### Directions
Your answer should be the records, copied exactly, with the pictures removed.
+++ Information provided
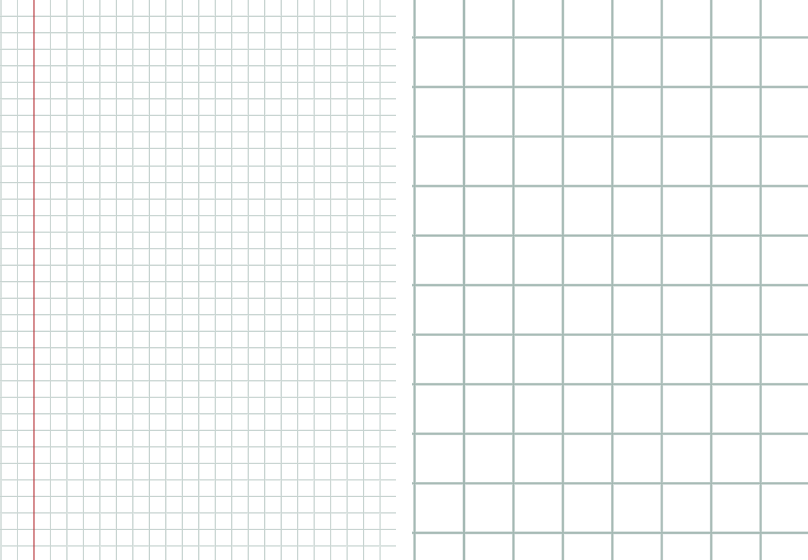
Left, the full canvas; right, a detail of the centre.
Give the GLSL for this pattern, as a Shadertoy shader.

```glsl
// Squared exercise paper with thin grey-green rules and a red margin line.

// All lengths are fractions of the canvas height.
const vec2 PITCH = vec2(0.02943, 0.02949);
const vec2 FIRST_RULE = vec2(0.0018, 0.0251);
const float RULE_WIDTH = 0.0014;
const float MARGIN_WIDTH = 0.0021;
const float MARGIN_INDEX = 2.0;
const float TOP_ROW_INDEX = 32.0;
const float SEAM_HEIGHT = 0.719;
const float SEAM_GAP = 0.0022;
const float TONE_VARIATION = 0.12;

const vec3 PAPER = vec3(1.0);
const vec3 RULE_COLOR = vec3(0.64, 0.72, 0.70);
const vec3 MARGIN_COLOR = vec3(0.72, 0.22, 0.24);

float hash(float n) {
    return fract(sin(n * 12.9898) * 43758.5453);
}

// Share of a filter footprint covered by a line at the given distance.
float lineCoverage(float dist, float width, float footprint) {
    float low = max(dist - 0.5 * footprint, -0.5 * width);
    float high = min(dist + 0.5 * footprint, 0.5 * width);
    return max(high - low, 0.0) / footprint;
}

float nearestIndex(float position, float first, float pitch) {
    return floor((position - first) / pitch + 0.5);
}

// Slight difference in ink strength from rule to rule.
float ruleTone(float index, float seed) {
    return 1.0 - TONE_VARIATION * hash(index + seed);
}

void mainImage(out vec4 fragColor, in vec2 fragCoord) {
    vec2 p = fragCoord / iResolution.y;
    float footprint = 1.25 / iResolution.y;

    // The rows above the seam sit slightly higher.
    p.y -= SEAM_GAP * step(SEAM_HEIGHT, p.y);

    float column = nearestIndex(p.x, FIRST_RULE.x, PITCH.x);
    float row = nearestIndex(p.y, FIRST_RULE.y, PITCH.y);
    vec2 dist = abs(p - FIRST_RULE - vec2(column, row) * PITCH);

    // Grid rules, leaving out the margin column and the top edge.
    float isMargin = 1.0 - step(0.5, abs(column - MARGIN_INDEX));
    float vertical = lineCoverage(dist.x, RULE_WIDTH, footprint)
        * ruleTone(column, 17.0) * (1.0 - isMargin);
    float horizontal = lineCoverage(dist.y, RULE_WIDTH, footprint)
        * ruleTone(row, 71.0) * step(row, TOP_ROW_INDEX);
    vec3 color = mix(PAPER, RULE_COLOR, max(vertical, horizontal));

    // Red margin over the grid.
    float margin = lineCoverage(dist.x, MARGIN_WIDTH, footprint) * isMargin;
    color = mix(color, MARGIN_COLOR, margin);

    fragColor = vec4(color, 1.0);
}
```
++++++
### Solved problem
Left, the full canvas; right, a detail of the centre.
Give the GLSL for this pattern, as a Shadertoy shader.

```glsl
// Squared exercise paper with thin grey-green rules and a red margin line.

// All lengths are fractions of the canvas height.
const vec2 PITCH = vec2(0.02943, 0.02949);
const vec2 FIRST_RULE = vec2(0.0018, 0.0251);
const float RULE_WIDTH = 0.0014;
const float MARGIN_WIDTH = 0.0021;
const float MARGIN_INDEX = 2.0;
const float TOP_ROW_INDEX = 32.0;
const float SEAM_HEIGHT = 0.719;
const float SEAM_GAP = 0.0022;
const float TONE_VARIATION = 0.12;

const vec3 PAPER = vec3(1.0);
const vec3 RULE_COLOR = vec3(0.64, 0.72, 0.70);
const vec3 MARGIN_COLOR = vec3(0.72, 0.22, 0.24);

float hash(float n) {
    return fract(sin(n * 12.9898) * 43758.5453);
}

// Share of a filter footprint covered by a line at the given distance.
float lineCoverage(float dist, float width, float footprint) {
    float low = max(dist - 0.5 * footprint, -0.5 * width);
    float high = min(dist + 0.5 * footprint, 0.5 * width);
    return max(high - low, 0.0) / footprint;
}

float nearestIndex(float position, float first, float pitch) {
    return floor((position - first) / pitch + 0.5);
}

// Slight difference in ink strength from rule to rule.
float ruleTone(float index, float seed) {
    return 1.0 - TONE_VARIATION * hash(index + seed);
}

void mainImage(out vec4 fragColor, in vec2 fragCoord) {
    vec2 p = fragCoord / iResolution.y;
    float footprint = 1.25 / iResolution.y;

    // The rows above the seam sit slightly higher.
    p.y -= SEAM_GAP * step(SEAM_HEIGHT, p.y);

    float column = nearestIndex(p.x, FIRST_RULE.x, PITCH.x);
    float row = nearestIndex(p.y, FIRST_RULE.y, PITCH.y);
    vec2 dist = abs(p - FIRST_RULE - vec2(column, row) * PITCH);

    // Grid rules, leaving out the margin column and the top edge.
    float isMargin = 1.0 - step(0.5, abs(column - MARGIN_INDEX));
    float vertical = lineCoverage(dist.x, RULE_WIDTH, footprint)
        * ruleTone(column, 17.0) * (1.0 - isMargin);
    float horizontal = lineCoverage(dist.y, RULE_WIDTH, footprint)
        * ruleTone(row, 71.0) * step(row, TOP_ROW_INDEX);
    vec3 color = mix(PAPER, RULE_COLOR, max(vertical, horizontal));

    // Red margin over the grid.
    float margin = lineCoverage(dist.x, MARGIN_WIDTH, footprint) * isMargin;
    color = mix(color, MARGIN_COLOR, margin);

    fragColor = vec4(color, 1.0);
}
```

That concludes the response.